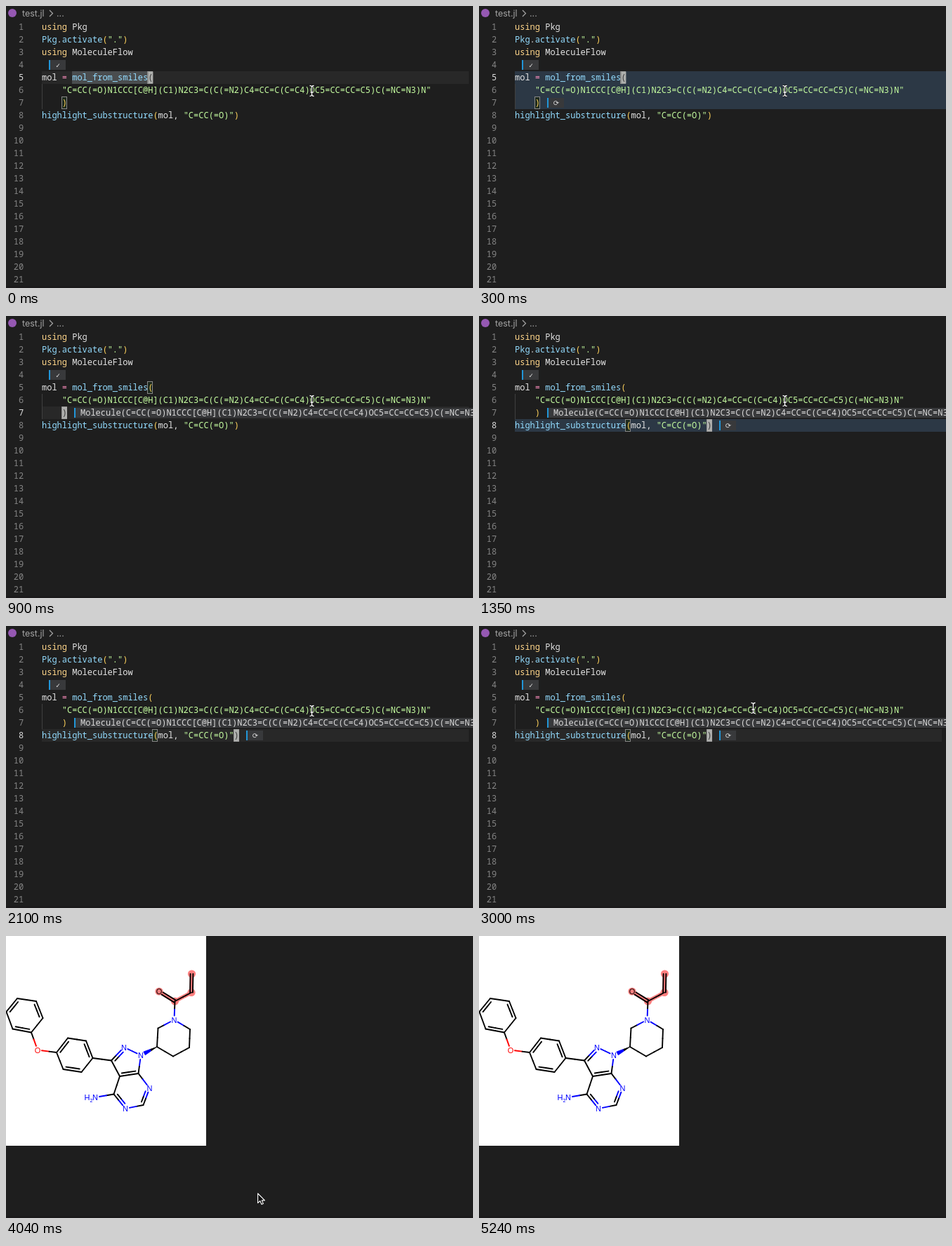
An HTML page that plays this animation: 665 by 402 pixels, repeating every 5.69 s.

```html
<!DOCTYPE html>
<html lang="en">
<head>
<meta charset="utf-8">
<title>Molecule highlight</title>
<style>
html, body { margin: 0; width: 100%; height: 100%; overflow: hidden; background: #1e1e1e; }
svg { display: block; width: 665px; height: 402px; }
text { white-space: pre; }
.code { font: 500 12px "Noto Sans Mono", "Liberation Mono", monospace; }
.ui { font: 12.5px Inter, "Open Sans", sans-serif; }
.mark { font: 10px "DejaVu Sans Mono", "DejaVu Sans", monospace; }
.atom { font: 11px "Liberation Sans", Arial, sans-serif; }
</style>
</head>
<body>
<svg id="stage" viewBox="0 0 665 402"></svg>
<script>
(() => {
const LOOP = 5690, LEFT = 51, CHAR = 7.2, ROW = 18;
const stage = document.getElementById("stage");

function el(tag, attrs, parent = stage, text) {
  const node = document.createElementNS("http://www.w3.org/2000/svg", tag);
  for (const key in attrs) node.setAttribute(key, attrs[key]);
  if (text !== undefined) node.textContent = text;
  parent.appendChild(node);
  return node;
}
const group = (parent = stage) => el("g", {}, parent);
const rect = (x, y, width, height, fill, parent) =>
  el("rect", { x, y, width, height, fill }, parent);
const show = (node, on) => node.setAttribute("visibility", on ? "inherit" : "hidden");
const rowTop = line => 21 + (line - 1) * ROW;
const baseline = line => rowTop(line) + 13;
const column = i => LEFT + i * CHAR;

// ---------- editor ----------
const PLAIN = "#e4e4e4", KEY = "#ffd68a", CALL = "#93dcff", STR = "#c6ffa1",
      OP = "#ff8fc0", GOLD = "#ffd35c";
const smiles = "C=CC(=O)N1CCC[C@H](C1)N2C3=C(C(=N2)C4=CC=C(C=C4)OC5=CC=CC=C5)C(=NC=N3)N";
const source = {
  1: [[KEY, "using"], [PLAIN, " Pkg"]],
  2: [[CALL, "Pkg"], [PLAIN, "."], [CALL, "activate"], [GOLD, "("], [STR, '"."'], [GOLD, ")"]],
  3: [[KEY, "using"], [PLAIN, " MoleculeFlow"]],
  5: [[PLAIN, "mol "], [OP, "="], [CALL, " mol_from_smiles"], [GOLD, "("]],
  6: [[STR, `    "${smiles}"`]],
  7: [[GOLD, "    )"]],
  8: [[CALL, "highlight_substructure"], [GOLD, "("], [PLAIN, "mol, "],
      [STR, '"C=CC(=O)"'], [GOLD, ")"]]
};

rect(0, 0, 665, 402, "#1e1e1e");
rect(0, 399, 665, 3, "#1b1a1b");
const editor = group();

el("circle", { cx: 9, cy: 10, r: 6, fill: "#9558b2" }, editor);
el("text", { x: 23, y: 15, fill: "#a5a5a5", class: "ui" }, editor, "test.jl");
el("path", { d: "M62 6l4.5 4.5l-4.5 4.5", fill: "none", stroke: "#a5a5a5", "stroke-width": 1.2 }, editor);
el("text", { x: 72, y: 15, fill: "#a5a5a5", class: "ui" }, editor, "...");

const activeRow = rect(LEFT, 0, 608, ROW, "#282828", editor);
const wordMark = rect(94, rowTop(5), 108.5, ROW, "#4a4d4f", editor);
const flashBlock = rect(LEFT, rowTop(5), 614, 3 * ROW, "#2c3845", editor);
const flashLine = rect(LEFT, rowTop(8), 614, ROW, "#2c3845", editor);
rect(LEFT, rowTop(6), 1, 2 * ROW, "#404040", editor);

const boxes = [0, 1].map(() => el("rect", {
  width: 7, height: 17, fill: "#1e2a1e", stroke: "#888", "stroke-width": 1
}, editor));

const numbers = [];
for (let n = 1; n <= 21; n++) {
  numbers[n] = el("text", { x: 25.2, y: baseline(n), "text-anchor": "end", class: "code" }, editor, n);
}
for (const line in source) {
  const row = el("text", { x: LEFT, y: baseline(line), class: "code" }, editor);
  for (const [fill, text] of source[line]) el("tspan", { fill }, row, text);
}

function badge(line, x, width) {
  const g = group(editor);
  rect(x, rowTop(line) + 2, width, 14, "#38393b", g);
  rect(x, rowTop(line) + 2, 2, 14, "#2196d8", g);
  return g;
}
function markBadge(line, x, mark) {
  const g = badge(line, x, 24);
  el("text", { x: x + 13, y: baseline(line), "text-anchor": "middle", fill: "#dcdcdc", class: "mark" }, g, mark);
  return g;
}
markBadge(4, 61, "✓");
const spin7 = markBadge(7, 97, "⟳");
const spin8 = markBadge(8, 342, "⟳");
const result = badge(7, 97, 568);
el("text", { x: 106, y: baseline(7), fill: "#dcdcdc", class: "code" }, result, `Molecule(${smiles})`);

const block = group(editor);
const blockRect = rect(0, 0, 7.2, 17, "#aeafad", block);
const blockChar = el("text", { fill: "#3a3a3a", class: "code" }, block);

// ---------- molecule ----------
const drawing = group();
rect(0, 0, 285, 299, "#fff", drawing);
const BLACK = "#000", BLUE = "#0000ff", RED = "#ff0000", PINK = "#ff7f7f";

const lerp = (a, b, t) => [a[0] + (b[0] - a[0]) * t, a[1] + (b[1] - a[1]) * t];
const shift = (p, v) => [p[0] + v[0], p[1] + v[1]];
const flip = v => v.map(n => -n);
function normal(a, b, size) {
  const dx = b[0] - a[0], dy = b[1] - a[1], k = size / Math.hypot(dx, dy);
  return [-dy * k, dx * k];
}

function stroke(a, b, color, width = 1.9) {
  el("line", { x1: a[0], y1: a[1], x2: b[0], y2: b[1], stroke: color,
    "stroke-width": width, "stroke-linecap": "round" }, drawing);
}
// Each half of a bond takes the colour of its own atom.
function halves(a, b, ca, cb) {
  const mid = lerp(a, b, 0.5);
  stroke(a, mid, ca);
  stroke(mid, b, cb);
}
const atoms = {
  p0: [16, 89], p1: [43, 93], p2: [52.5, 117], p3: [36, 137.5], p4: [9.5, 132.5], p5: [0.5, 108],
  o: [45, 162.5],
  q0: [72, 166], q1: [88, 145.5], q2: [114, 149.5], q3: [123.5, 174], q4: [107.5, 194], q5: [81.5, 190],
  z0: [150, 177.5], n1: [168, 158.5], n2: [192, 170], z1: [188.5, 196], z2: [162, 200],
  n3: [204.5, 217], y0: [195.5, 241], n4: [170, 246], y1: [153.5, 225.5], n5: [127, 230],
  n6: [239.5, 119.5], r0: [262, 133], r1: [261, 159], r2: [238, 171.5], r3: [215, 158], r4: [216.5, 131.5],
  c0: [240.5, 93], oh: [218, 79], c1: [264, 80.5], c2: [264.5, 54]
};
const tint = id => id[0] === "n" ? BLUE : id === "o" ? RED : BLACK;
const labelled = id => tint(id) !== BLACK;

function bond(i, j, center) {
  const A = atoms[i], B = atoms[j], gap = 6 / Math.hypot(B[0] - A[0], B[1] - A[1]);
  const a = labelled(i) ? lerp(A, B, gap) : A;
  const b = labelled(j) ? lerp(B, A, gap) : B;
  halves(a, b, tint(i), tint(j));
  if (!center) return;
  let side = normal(A, B, 4);
  const mid = lerp(A, B, 0.5);
  if ((center[0] - mid[0]) * side[0] + (center[1] - mid[1]) * side[1] < 0) side = flip(side);
  const cut = (id, p, q) => lerp(p, q, labelled(id) ? gap : 0.13);
  halves(shift(cut(i, A, B), side), shift(cut(j, B, A), side), tint(i), tint(j));
}
// A star after an atom doubles the bond that leaves it.
function ring(path) {
  const marks = path.split(" "), ids = marks.map(m => m.replace("*", ""));
  const sum = ids.reduce((s, id) => shift(s, atoms[id]), [0, 0]);
  const center = sum.map(v => v / ids.length);
  marks.forEach((m, k) => bond(ids[k], ids[(k + 1) % ids.length], m.endsWith("*") && center));
}
function twin(i, j, trim = 0) {
  const side = normal(atoms[i], atoms[j], 1.9), end = lerp(atoms[j], atoms[i], trim);
  for (const v of [side, flip(side)]) stroke(shift(atoms[i], v), shift(end, v), BLACK);
}

for (const [i, j] of [["oh", "c0"], ["c0", "c1"], ["c1", "c2"]]) stroke(atoms[i], atoms[j], PINK, 5.5);
for (const id of ["oh", "c0", "c1", "c2"]) {
  el("circle", { cx: atoms[id][0], cy: atoms[id][1], r: 5.6, fill: PINK }, drawing);
}
ring("p0 p1* p2 p3* p4 p5*");
ring("q0* q1 q2* q3 q4* q5");
ring("z0* n1 n2 z1* z2");
ring("n6 r0 r1 r2 r3 r4");
const pyrimidine = [179, 221];
for (const [i, j, center] of [["z1", "n3"], ["n3", "y0", pyrimidine], ["y0", "n4"],
  ["n4", "y1", pyrimidine], ["y1", "z2"], ["p3", "o"], ["o", "q0"], ["q3", "z0"],
  ["y1", "n5"], ["n6", "c0"], ["c0", "c1"]]) bond(i, j, center);
twin("c0", "oh", 0.2);
twin("c1", "c2");

function wedge(from, to, t0, t1, color) {
  const a = lerp(from, to, t0), b = lerp(from, to, t1);
  const u = normal(from, to, 3.4 * t0), v = normal(from, to, 3.4 * t1);
  const points = [shift(a, u), shift(b, v), shift(b, flip(v)), shift(a, flip(u))].join(" ");
  el("polygon", { points, fill: color, stroke: color, "stroke-width": 0.8 }, drawing);
}
wedge(atoms.r3, atoms.n2, 0, 0.4, BLACK);
wedge(atoms.r3, atoms.n2, 0.4, 0.78, BLUE);

for (const id of ["o", "oh", "n1", "n2", "n3", "n4", "n5", "n6"]) {
  el("text", { x: atoms[id][0], y: atoms[id][1] + 4, "text-anchor": "middle", fill: tint(id),
    class: "atom" }, drawing, id[0].toUpperCase());
}
el("text", { x: 111.5, y: 234, fill: BLUE, class: "atom" }, drawing, "H");
el("text", { x: 119.5, y: 237, fill: BLUE, class: "atom", style: "font-size:7px" }, drawing, "2");

// ---------- pointers ----------
const beam = group();
const beamPath = "M-3 -7.5Q0 -7.5 0 -5Q0 -7.5 3 -7.5M0 -5V5M-3 7.5Q0 7.5 0 5Q0 7.5 3 7.5M-2 2H2";
for (const [color, width] of [["#111", 3], ["#fff", 1.3]]) {
  el("path", { d: beamPath, fill: "none", stroke: color, "stroke-width": width }, beam);
}
const arrow = el("path", {
  d: "M.6 1V14.6L3.8 11.7L6 16.6L8.4 15.6L6.3 10.9H10.4Z",
  fill: "#111", stroke: "#fff", "stroke-width": 1.1, "stroke-linejoin": "round"
});

// ---------- timeline ----------
const rowSteps = [[0, 5], [750, 6], [900, 7], [1050, 8]];
const blockSteps = [[0, 5, 21, "("], [600], [750, 6, 76, '"'], [900, 7, 4, ")"], [1050, 8, 38, ")"],
  [1500], [2100, 8, 38, ")"], [2550], [3000, 8, 38, ")"], [3600]];
const beamSteps = [[0, 435.5, 121], [2850, 427.5, 121], [3000, 390.5, 117], [3450, 384.5, 173],
  [3600, 369.5, 320], [3750, 359.5, 368], [3890]];
const arrowSteps = [[0], [3890, 358, 366], [4190, 358, 362], [4340, 358, 361], [5090, 432, 389], [5240]];
const at = (steps, t) => steps.filter(s => s[0] <= t).pop();
const within = (t, a, b) => t >= a && t < b;

function place(node, [, x, y]) {
  show(node, x !== undefined);
  if (x !== undefined) node.setAttribute("transform", `translate(${x} ${y})`);
}

function draw(t) {
  show(editor, t < 3890);
  show(drawing, t >= 4040);

  const row = at(rowSteps, t)[1];
  activeRow.setAttribute("y", rowTop(row));
  for (let n = 1; n <= 21; n++) numbers[n].setAttribute("fill", n === row ? "#e0e0e0" : "#858585");

  show(wordMark, t < 750);
  show(flashBlock, within(t, 300, 600));
  show(flashLine, within(t, 1350, 1500));
  show(spin7, within(t, 300, 750));
  show(result, t >= 750);
  show(spin8, t >= 1350);

  const pair = t < 1050 ? [[5, 21], [7, 4]] : [[8, 22], [8, 38]];
  boxes.forEach((box, k) => {
    box.setAttribute("x", Math.round(column(pair[k][1])) - 0.5);
    box.setAttribute("y", rowTop(pair[k][0]) + 0.5);
  });

  const [, line, index, char] = at(blockSteps, t);
  show(block, line);
  if (line) {
    blockRect.setAttribute("x", column(index));
    blockRect.setAttribute("y", rowTop(line) + 0.5);
    blockChar.setAttribute("x", column(index));
    blockChar.setAttribute("y", baseline(line));
    blockChar.textContent = char;
  }
  place(beam, at(beamSteps, t));
  place(arrow, at(arrowSteps, t));
}

const start = performance.now();
function tick() {
  draw((performance.now() - start) % LOOP);
  requestAnimationFrame(tick);
}
draw(0);
requestAnimationFrame(tick);
})();
</script>
</body>
</html>
```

********************

ASSIGNMENT: In the entries above, identify each line that includes the string "center", then copy it.

ANSWER TO THIS PROBLEM:
function bond(i, j, center) {
  if (!center) return;
  if ((center[0] - mid[0]) * side[0] + (center[1] - mid[1]) * side[1] < 0) side = flip(side);
  const center = sum.map(v => v / ids.length);
  marks.forEach((m, k) => bond(ids[k], ids[(k + 1) % ids.length], m.endsWith("*") && center));
for (const [i, j, center] of [["z1", "n3"], ["n3", "y0", pyrimidine], ["y0", "n4"],
  ["y1", "n5"], ["n6", "c0"], ["c0", "c1"]]) bond(i, j, center);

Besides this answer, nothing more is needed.